Young Vegetables, Mustard Cream
Vollenweider, Riesling Kabinett “Goldgrube”, Mosel 2010

(The Riesling was spectacular; I who dislike white wines liked it very much).


SHIMAAJI “AU VIN BLANC”
Poached with Riesling and Celery Mustard Salad
Lightly Smoked Rillette with Green Asparagus
Tartare with Northern Lights Caviar
or
TRIO OF HAMACHI
Beet Cured with Chive Oil
Tartare with Wasabi and Northern Lights Caviar
Confit with Sorrel Coulis and Yellow Beet
Domaine Bailly Sancerre “Cuvée Chavignol”, Loire Valley 2012


BUTTER POACHED JADE TIGER ABALONE WITH SEA BUCKTHORN
Sake “Beurre Blanc”, Braised Escarole, Short Grain Rice Croquette
or
SWISS CHARD AND CLOUMAGE RAVIOLI
Oregon Porcini, Twig Farm Fuzzy Wheel Cheese
Lomo Iberico, Savagnin-Melilot Sauce
Jean-Louis Chave, “Céleste”, Saint-Joseph, Rhône 2010

CANTIMPALO CHORIZO WRAPPED MONKFISH STUFFED WITH LOBSTER
Wild Black Rice, Yogurt Braised Eggplant, Creeping Jenny Flower
or
OVEN BAKED BLACK SEA BASS WITH SYRAH SAUCE
Oregano-Zucchini Millefeuille and Tempura
Cipollini Onion Marmalade, Green Peppercorn-Potato Duchesse
Copain, Pinot Noir “Tous Ensemble”,
Anderson Valley, California 2010


TRIO OF MILK FED VEAL
Roasted Tenderloin with White and Green Asparagus
Braised Cheeks with Hen of the Woods Mushroom
Sweetbreads with Grilled Spring Onion and Piquillo
or
DUO OF BEEF
Braised Black Angus Short Ribs
Horseradish-Cauliflower Purée, Hen of the Wood, Broccoli
Seared Wagyu Tenderloin, Crispy Potato, Smoked Beef Tongue
Château Robin Côtes-de-Castillon, Bordeaux 2009

TROPICAL-COCONUT VACHERIN
Guava Gel, Mango-Vanilla Swirl, Meringue
Château Pajzos 5 Puttonyos Aszú, Tokaji 2003
or
WARM GUANAJA CHOCOLATE COULANT
Liquid Caramel, Fleur de Sel, Milk Sorbet
Domaine de Rancy Rivesaltes Ambré, Roussillon 1996

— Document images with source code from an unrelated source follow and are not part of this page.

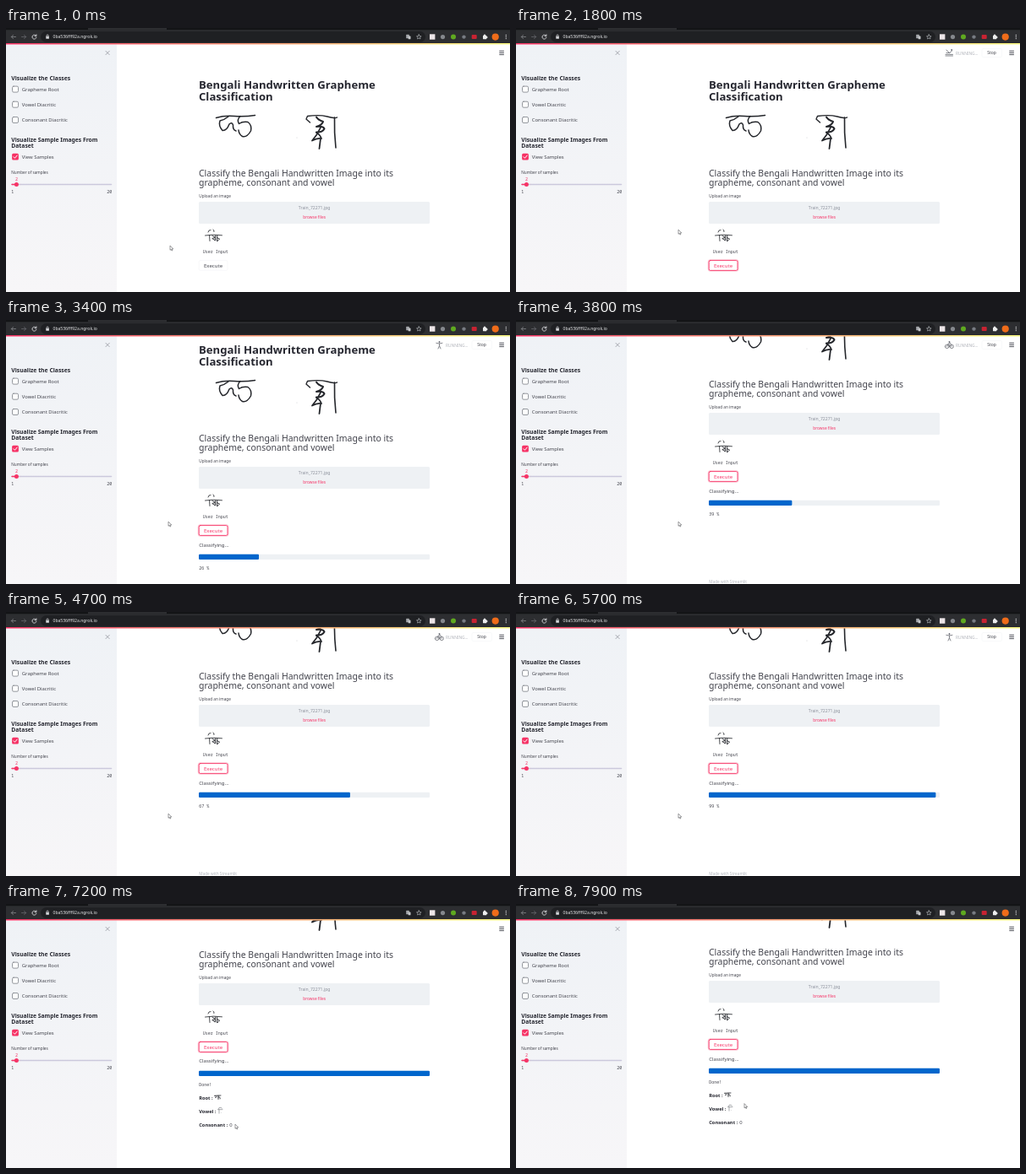
An HTML page with a canvas for the animation above (8000 ms loop, 596x313 px).

```html
<!DOCTYPE html>
<html lang="en">
<head>
<meta charset="utf-8">
<title>Grapheme classification demo</title>
<style>
  html, body { margin: 0; width: 100%; height: 100%; overflow: hidden; background: #fff; }
  canvas { display: block; width: 596px; height: 313px; }
</style>
</head>
<body>
<canvas id="stage"></canvas>
<script>
const W = 596, H = 313, LOOP = 8000;
const INK = '#262730', SOFT = '#43444d', PINK = '#f63366', GREY = '#8c919c', PALE = '#eef1f4', BLUE = '#0066cc';
const SANS = '"Noto Sans", sans-serif', MONO = '"Noto Sans Mono", monospace';

const canvas = document.getElementById('stage');
const ctx = canvas.getContext('2d');
const dpr = window.devicePixelRatio || 1;
canvas.width = W * dpr;
canvas.height = H * dpr;

// Keyframes are [time, value] pairs
const SCROLL = [[3100, 0], [3300, 32], [3440, 32], [3600, 66], [3780, 96],
  [6950, 96], [7080, 106], [7200, 112], [7400, 115]];
const MOUSE_X = [[250, 194], [1000, 249], [1350, 249], [1750, 192],
  [6350, 192], [6750, 271], [7250, 271], [7800, 270]];
const MOUSE_Y = [[250, 258.5], [1000, 281], [1350, 281], [1750, 239.5],
  [6350, 239.5], [6750, 261.5], [7250, 261.5], [7800, 237]];
const FILL = [[2600, 0], [3400, .26], [3800, .36], [5700, .983], [5800, 1]];

function track(keys, t) {
  if (t <= keys[0][0]) return keys[0][1];
  for (let i = 1; i < keys.length; i++) {
    const [t0, a] = keys[i - 1], [t1, b] = keys[i];
    if (t < t1) return a + (b - a) * (t - t0) / (t1 - t0);
  }
  return keys[keys.length - 1][1];
}

function text(str, x, y, size, color = INK, weight = 400, family = SANS, align = 'left') {
  ctx.font = `${weight} ${size}px ${family}`;
  ctx.fillStyle = color;
  ctx.textAlign = align;
  ctx.fillText(str, x, y);
}

function rect(x, y, w, h, color, r = 0) {
  ctx.fillStyle = color;
  ctx.beginPath();
  ctx.roundRect(x, y, w, h, r);
  ctx.fill();
}

function outline(x, y, w, h, color, r, width = 1) {
  ctx.strokeStyle = color;
  ctx.lineWidth = width;
  ctx.beginPath();
  ctx.roundRect(x, y, w, h, r);
  ctx.stroke();
}

function dot(x, y, r, color) {
  ctx.fillStyle = color;
  ctx.beginPath();
  ctx.arc(x, y, r, 0, 7);
  ctx.fill();
}

function stroke(d, color, width = 1) {
  ctx.strokeStyle = color;
  ctx.lineWidth = width;
  ctx.lineCap = ctx.lineJoin = 'round';
  ctx.stroke(new Path2D(d));
}

function browser() {
  rect(0, 0, W, 18, '#2d2e31');
  rect(0, 0, W, 2.2, '#131416');
  rect(97, 0, 93, 2.2, '#2d2e31');
  rect(41, 4, 455, 13, '#1f2023', 6.5);
  stroke('M11.5 10.5H6.5M8.5 8.3L6.3 10.5L8.5 12.7', '#85878b', .8);
  stroke('M18.5 10.5H23.5M21.5 8.3L23.7 10.5L21.5 12.7', '#66686c', .8);
  stroke('M35.4 9A2.5 2.5 0 1 0 35.9 11.3M35.9 7.8V9.7H34', '#dcdde0', .9);
  rect(47.3, 9.8, 3.6, 3, '#d4d5d8', .4);
  stroke('M48 9.8V9A1.1 1.1 0 0 1 50.2 9V9.8', '#d4d5d8', .7);
  text('0ba536fff92a.ngrok.io', 55.5, 12.4, 5.05, '#e4e5e7');

  rect(473.2, 7.8, 3.6, 4.4, '#a3a5a9', .5);
  rect(475.7, 9.4, 2.8, 3.8, '#c4c6c9', .5);
  stroke('M488.3 7.7L489.1 9.6L491.1 9.8L489.6 11.1L490 13L488.3 12L486.6 13L487 11.1L485.5 9.8L487.5 9.6Z', '#c2c4c8', .6);
  rect(501, 7.3, 6.4, 6.4, '#ece5e7');
  dot(516.5, 10.6, 2.6, '#85888d');
  dot(529, 10.6, 3, '#5fa920');
  dot(541.5, 10.6, 2.2, '#777b82');
  rect(550.7, 8, 6, 5, '#c82332', 1);
  rect(564, 8.8, 4.4, 4.4, '#eceded', .6);
  dot(566, 8.5, 1.1, '#eceded');
  dot(568.5, 11, 1.1, '#eceded');
  dot(578.7, 10.6, 4.1, '#ef6c1a');
  for (const y of [8.4, 10.5, 12.6]) dot(591.3, y, .65, '#d8d9dc');

  const g = ctx.createLinearGradient(0, 0, W, 0);
  g.addColorStop(0, PINK);
  g.addColorStop(1, '#fffd80');
  rect(0, 18, W, 1.6, g);
}

function checkbox(label, y, on) {
  if (on) {
    rect(7.1, y - 3.9, 7.8, 7.8, PINK, 1.5);
    stroke(`M9 ${y + .1}L10.5 ${y + 1.6}L13.2 ${y - 1.7}`, '#fff', 1);
  } else {
    rect(7.5, y - 3.5, 7, 7, '#fff', 1.5);
    outline(7.5, y - 3.5, 7, 7, '#7d8088', 1.5, .8);
  }
  text(label, 18.8, y + 2.2, 5.9, SOFT);
}

function sidebar() {
  const g = ctx.createLinearGradient(0, 18, 0, H);
  g.addColorStop(0, '#eff2f6');
  g.addColorStop(1, '#f7f6f8');
  rect(0, 18, 131, H - 18, g);
  stroke('M118 27.4L122.2 31.6M122.2 27.4L118 31.6', '#92959d', .8);
  text('Visualize the Classes', 6.3, 62, 6.84, INK, 700);
  checkbox('Grapheme Root', 72.6);
  checkbox('Vowel Diacritic', 90.7);
  checkbox('Consonant Diacritic', 109);
  text('Visualize Sample Images From', 6.3, 135, 6.75, INK, 700);
  text('Dataset', 6.3, 142.2, 6.75, INK, 700);
  checkbox('View Samples', 152.7, true);
  text('Number of samples', 6.3, 173.2, 4.7, SOFT);
  text('2', 12.4, 180.5, 5, PINK, 400, MONO, 'center');
  rect(6.3, 184.7, 119, 1.5, '#cbc8dc', .7);
  rect(6.3, 184.7, 6.2, 1.5, PINK, .7);
  dot(12.4, 185.5, 2.5, PINK);
  text('1', 6.2, 195.6, 5, SOFT, 400, MONO);
  text('20', 125.2, 195.6, 5, SOFT, 400, MONO, 'right');
}

// Handwritten characters
function samples() {
  const ink = '#24262b';
  stroke('M248.5 106.5Q258 103.5 270 104.5T294.5 103.5', ink, 1.5);
  stroke('M263 105Q258 109 253 110Q251 116 256 121.5Q261 122 264 114Q267 111 268.5 115Q268 121 272 122', ink, 1.5);
  stroke('M277 104.5Q272.5 109 275.5 113.5Q280 110.5 286 111.5Q291 115 289.5 122Q285 130 279.5 128.5Q275.5 126 275 121', ink, 1.5);
  stroke('M359.5 112L355 108L356.5 104.5Q370 102.5 380 105T391.5 106', ink, 1.4);
  stroke('M388.5 106Q388 124 390 142', ink, 1.6);
  stroke('M367 105.5Q369 109 375 111Q374 115 367 117Q375 116 376.5 119.5Q374 124 367 123.5', ink, 2);
  stroke('M372 118Q368 127 362 133.5Q368 130 373 131Q371 126 367 124M372 131L370.5 143', ink, 1.8);
  dot(344, 130, .5, '#c4c6ca');
}

function inputGlyph() {
  const ink = '#35373c';
  stroke('M235.5 246Q245 244.3 255.5 245.8', ink, .9);
  stroke('M240.5 245.5L241 252.5M239 242Q239.5 239 242 239.5M245 239Q246.5 239.5 246 241.5', ink, .9);
  stroke('M244 246L247.3 248.5L243.8 249.5L247.5 252V246M249.5 246V252.5M249.5 248.5L252.5 250L250 252.8', ink, 1);
}

function button(hot, focus) {
  if (focus) outline(227.9, 275.4, 34.4, 12.2, 'rgba(246,51,102,.25)', 2, 2.4);
  rect(228.2, 275.6, 33.8, 11.8, '#fff', 1.6);
  outline(228.2, 275.6, 33.8, 11.8, hot ? PINK : '#f3f4f6', 1.6, hot ? .9 : .6);
  text('Execute', 245, 283.6, 6.05, hot ? PINK : SOFT, 400, SANS, 'center');
}

function results() {
  text('Done!', 228.2, 328.2, 5, SOFT, 400, MONO);
  text('Root :', 228.2, 343.7, 5.75, INK, 700);
  stroke('M246.5 339.3L254 339M248 339.5Q250 342 247.5 341.5M251 339.2V343.5M251 341Q254 340.5 253.2 343', '#33353a', .9);
  text('Vowel :', 228.2, 359.9, 5.75, INK, 700);
  stroke('M250.5 355.7H256M252 355.7V360.2M251.3 355Q251.5 352.5 254 353.3L255.3 354.2', '#85878c', .7);
  dot(254.5, 359.3, .4, '#a0a2a7');
  text('Consonant :', 228.2, 376.2, 5.75, INK, 700);
  text('0', 264.3, 376.2, 5.9, SOFT);
}

function page(t) {
  ctx.save();
  ctx.beginPath();
  ctx.rect(131, 18, W - 131, H - 18);
  ctx.clip();
  ctx.translate(0, -track(SCROLL, t));
  text('Bengali Handwritten Grapheme', 228, 71.7, 13.15, INK, 700);
  text('Classification', 228, 85.9, 13.15, INK, 700);
  samples();
  text('Classify the Bengali Handwritten Image into its', 228, 175.6, 10.46, SOFT);
  text('grapheme, consonant and vowel', 228, 186.6, 10.46, SOFT);
  text('Upload an image', 228.2, 201, 4.72, SOFT);
  rect(228, 206, 273, 26, PALE, 1.5);
  text('Train_72271.jpg', 364.6, 215.4, 5.08, GREY, 400, SANS, 'center');
  text('browse files', 364.6, 226, 4.8, PINK, 400, SANS, 'center');
  inputGlyph();
  text('User Input', 232.8, 267.2, 5, SOFT, 400, MONO);
  button(t >= 850, t >= 1200);

  const done = t >= 5850;
  if (t >= 2200) text('Classifying...', 228.2, 300.5, 6.05, SOFT);
  if (t >= 2850) {
    rect(228, 309.7, 273, 6.3, PALE, 1.2);
    rect(228, 309.7, 273 * track(FILL, t), 6.3, BLUE, 1.2);
    const percent = Math.min(100, Math.floor(39.2 + (t - 3800) * .0316));
    if (!done) text(percent + ' %', 228.2, 328.2, 5, SOFT, 400, MONO);
  }
  if (done) results();
  text('Made with Streamlit', 228.2, done ? 460 : 407.8, 4.76, '#b3b6bd');
  ctx.restore();
}

const POSES = {
  s: 'M508.8 27.3L512.3 28H512.7L516 27.3M512.5 28V30.7L511 34M512.5 30.7L514 34',
  b: 'M507.4 31.4a2.2 2.2 0 1 0 4.4 0a2.2 2.2 0 1 0 -4.4 0M513 31.4a2.2 2.2 0 1 0 4.4 0a2.2 2.2 0 1 0 -4.4 0M509.6 31.4L511 28.4L513 30L512.2 32M511 28.4L513.6 27.3L515.3 31.4',
  w: 'M508 31.4H516.5M508 33H516.5M509 26L512.5 29.5L515.5 27.2M509 29.5H513',
  r: 'M512.8 27.3L511.5 30.5L513.8 32L513 34M511.5 30.5L510 32.6L508 32.5M509.5 29L512.5 28L515.5 29.3'
};
const SEQUENCE = 'sbwrsbsrbws';

function status(t) {
  for (const y of [27.2, 29.4, 31.6]) rect(583.3, y - .45, 5.6, .95, '#454750');
  if (t < 1300 || t >= 6100) return;
  const pose = SEQUENCE[Math.floor(t / 200) % SEQUENCE.length];
  stroke(POSES[pose], '#676a72', .8);
  dot(pose === 'w' ? 515.2 : 512.5, 26, .95, '#676a72');
  text('RUNNING...', 520, 31.5, 4.8, '#b0b3ba');
  outline(551, 24.5, 23.5, 10, '#f4f5f7', 1.5, .6);
  text('Stop', 562.6, 31.2, 4.95, SOFT, 400, SANS, 'center');
}

function pointer(t) {
  ctx.save();
  ctx.translate(track(MOUSE_X, t), track(MOUSE_Y, t));
  const arrow = new Path2D('M0 0V4.8L1.2 3.8L2 5.6L2.8 5.2L2 3.5H3.4Z');
  ctx.fillStyle = '#fff';
  ctx.fill(arrow);
  ctx.strokeStyle = '#4a4b50';
  ctx.lineWidth = .55;
  ctx.stroke(arrow);
  ctx.restore();
}

function draw(now) {
  const t = now % LOOP;
  ctx.setTransform(dpr, 0, 0, dpr, 0, 0);
  rect(0, 0, W, H, '#fff');
  page(t);
  sidebar();
  browser();
  status(t);
  pointer(t);
}

const start = performance.now();
function tick() {
  draw(performance.now() - start);
  requestAnimationFrame(tick);
}
tick();
</script>
</body>
</html>
```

Coffee and petit fours were fine, without being dazzling. On the whole I preferred the food and wine at Bouley, notwithstanding that Daniel is more highly rated and a bit pricier.

Speaking of which, at the cab door the waiter remarked more in sorrow than anger that I'd under-tipped and had made him worried that our experience had been deficient. I'll take a hint from Richard Grant (*) and tip a bit more heavily in future. Sorry, Vladimir

(*) What about tipping? "I always tip because I was a waiter in Covent Garden and I know that's what a waiter relies on, and unless the service has really been pants, I feel duty-bound to over-tip, or to tip generously."

1 comment:

  1. So many things on the menu I've nevereardov!

    ReplyDelete